The second day of the conference began with keynote presentations from the National Renewable Energy Laboratory and the Idaho National Laboratory.
Prof. Arthur Frank of the NREL gave some insight into the type of research they conduct on sensitized solar cells, both dye and quantum dot.
The NREL's research efforts on DSSC's focus on better matching dye absorption coefficients to the solar spectrum. The resulting improvements could lead to an increase of photocurrent by 40% and efficiencies going from 11% to 20%.
Comparisons between disordered and nanotube (NT) films have lead to the conclusion that the ordered nature of NT films are more efficient for use in photovoltaic thin films. The dyes cover the interior as well as the exterior of the NTs with recombination ten times slower in this ordered version of films and charge collection efficiency increased by 25%.
In the field of Quantum dot cells, the NREL is researching the quantum confinement effects of different sized InAs quantum dots and the changes in absorbance characteristics that can lead to the tailoring of the resulting cell properties.
Steven Novack of the Idaho National Laboratory (INL) presented on the work on antennas for energy harvesting. The INL is capable of producing antennas that can absorb electromagnetic radiation at the near and mid infrared part of the spectrum. Drawing from roll to roll processing expertise at Microcontinuum, a Cambridge based start up that spun out of Polaroid, INL is able to print (using e-beam UV lithography printing) millions of nano-sized antennas per square inch. The ability to harvest infrared energy means that these antennas can convert residual heat into electricity even after the sun has gone down with a collection that is 4 times more efficient than in conventional photovoltaics. There is a need for further work on the rectification of that signal though, as at IR wavelengths frequencies are in the range of 30 THz.
Vijay Kapur, president and CEO of International Solar Electric Technology (ISET) also presented at the event, showcasing the company's CIGS technology advances. Dr Kapur put numbers in perspective comparing material cost and utilization when compared to Silicon technologies: 55 gallons (270 kg) of ISET's ink yields 1.24 MW of PV cells, with a cost of $70,000. Equivalent power would be produced by silicon cells with the use of 7.4 tons of silicon (assuming 5gr of Silicon per watt produced) at a cost of $740,000.
ISET's usage of Indium, which is considered by some people an issue due to its rising price, is limited according to Dr Kapur (25 metric tons for 1 GW of cells produced) so for ISET, Indium supply is not an issue.
The company has also identified ways of increasing efficiency of their cells by ironing out issues relating to gallium distribution after selenization, which would allow average efficiencies of 14%.
Brad Hines of Soliant Energy described the innovations on concentrator technology that Soliant has introduced. The company is focusing on inventing new architectures rather than new technologies (e.g. tip-tilt tracking rather than azimuth tracking for optimization of usage of space) and thus decreasing the requirements for space of their technology. Brad described how the fact that their optics and solar cell arrays "park on their side" at night limit the effect of gathering dust and debris on the efficiency of the system, resulting in less residue than flat cells.
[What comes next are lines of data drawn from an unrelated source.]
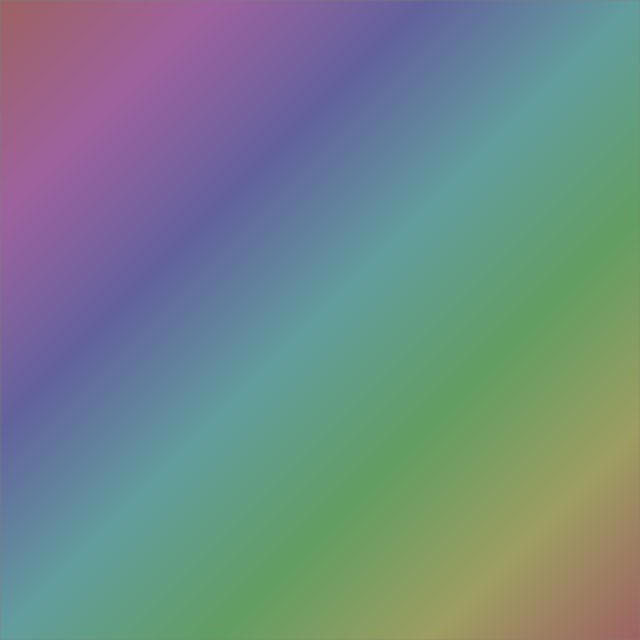
Give the GLSL for this background, as a WebGL 2 fragment shader.

```glsl
#version 300 es
precision highp float;
// A muted rainbow laid diagonally from the top left corner to the bottom right.
// The hue runs once round the colour wheel along the diagonal, is softened
// towards mid grey, and fades slightly more at the rim of the canvas.

uniform vec2 u_resolution;
out vec4 outColor;

// Fully saturated colour of a hue given in turns
vec3 hueToRgb(float hue) {
    vec3 wheel = abs(fract(hue + vec3(0.0, 2.0, 1.0) / 3.0) * 6.0 - 3.0);
    return clamp(wheel - 1.0, 0.0, 1.0);
}

void main() {
    vec2 uv = gl_FragCoord.xy / u_resolution;

    // Red at top left, then magenta, blue, cyan, green, yellow and red again
    float diagonal = 0.5 * (uv.x + 1.0 - uv.y);
    vec3 rainbow = hueToRgb(1.0 - diagonal);

    // Thin, faint grey rim
    vec2 toEdge = min(uv, 1.0 - uv);
    float rim = 1.0 - smoothstep(0.0, 0.004, min(toEdge.x, toEdge.y));

    float saturation = 0.235 * (1.0 - 0.3 * rim);
    outColor = vec4(mix(vec3(0.5), rainbow, saturation), 1.0);
}
```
On other presentations, Robert Jan Visser of Vitex Systems presented details on their Barix™ and Flexible Glass™ encapsulants, giving costs of $0.05-0.10 /in2 and $5-50/m2 respectively, with the possibility of even lower costs once production levels and orders increase. Ray LaPierre from McMaster University described the research on nano-wires undertaken by his group, and the way they could be used to improve the performance of solar cells.
Ron Ott of the Oak Ridge National Laboratory introduced the Plasma Arc lamp technology that is developed there which can achieve heating rates of 600,000 ºC/sec and temperatures that can melt Rhenium at 3180 ºC. These kinds of heating rates can improve rapid annealing hence, impacting and improving technologies ranging from silicon all the way to thin film technologies. Examples of improvements include better hydrogenation of a-Si, refinement of grain boundaries and minimization of diffusion within grains, partial sintering for the production of sponge like structures required in DSSC's without affecting the polymer dye.
The conference closed with presentations on processing and manufacturing of PV equipment by companies like iTi, Northfield Automation and Optomec that presented their offerings to solar cell producers.
Attracting approximately 200 attendees with a high-quality program that promoted networking and interaction, with a lot of positive feedback already received, the conference which is likely to grow in attendance will return to Denver next year, shedding light on the progress of these emerging technologies.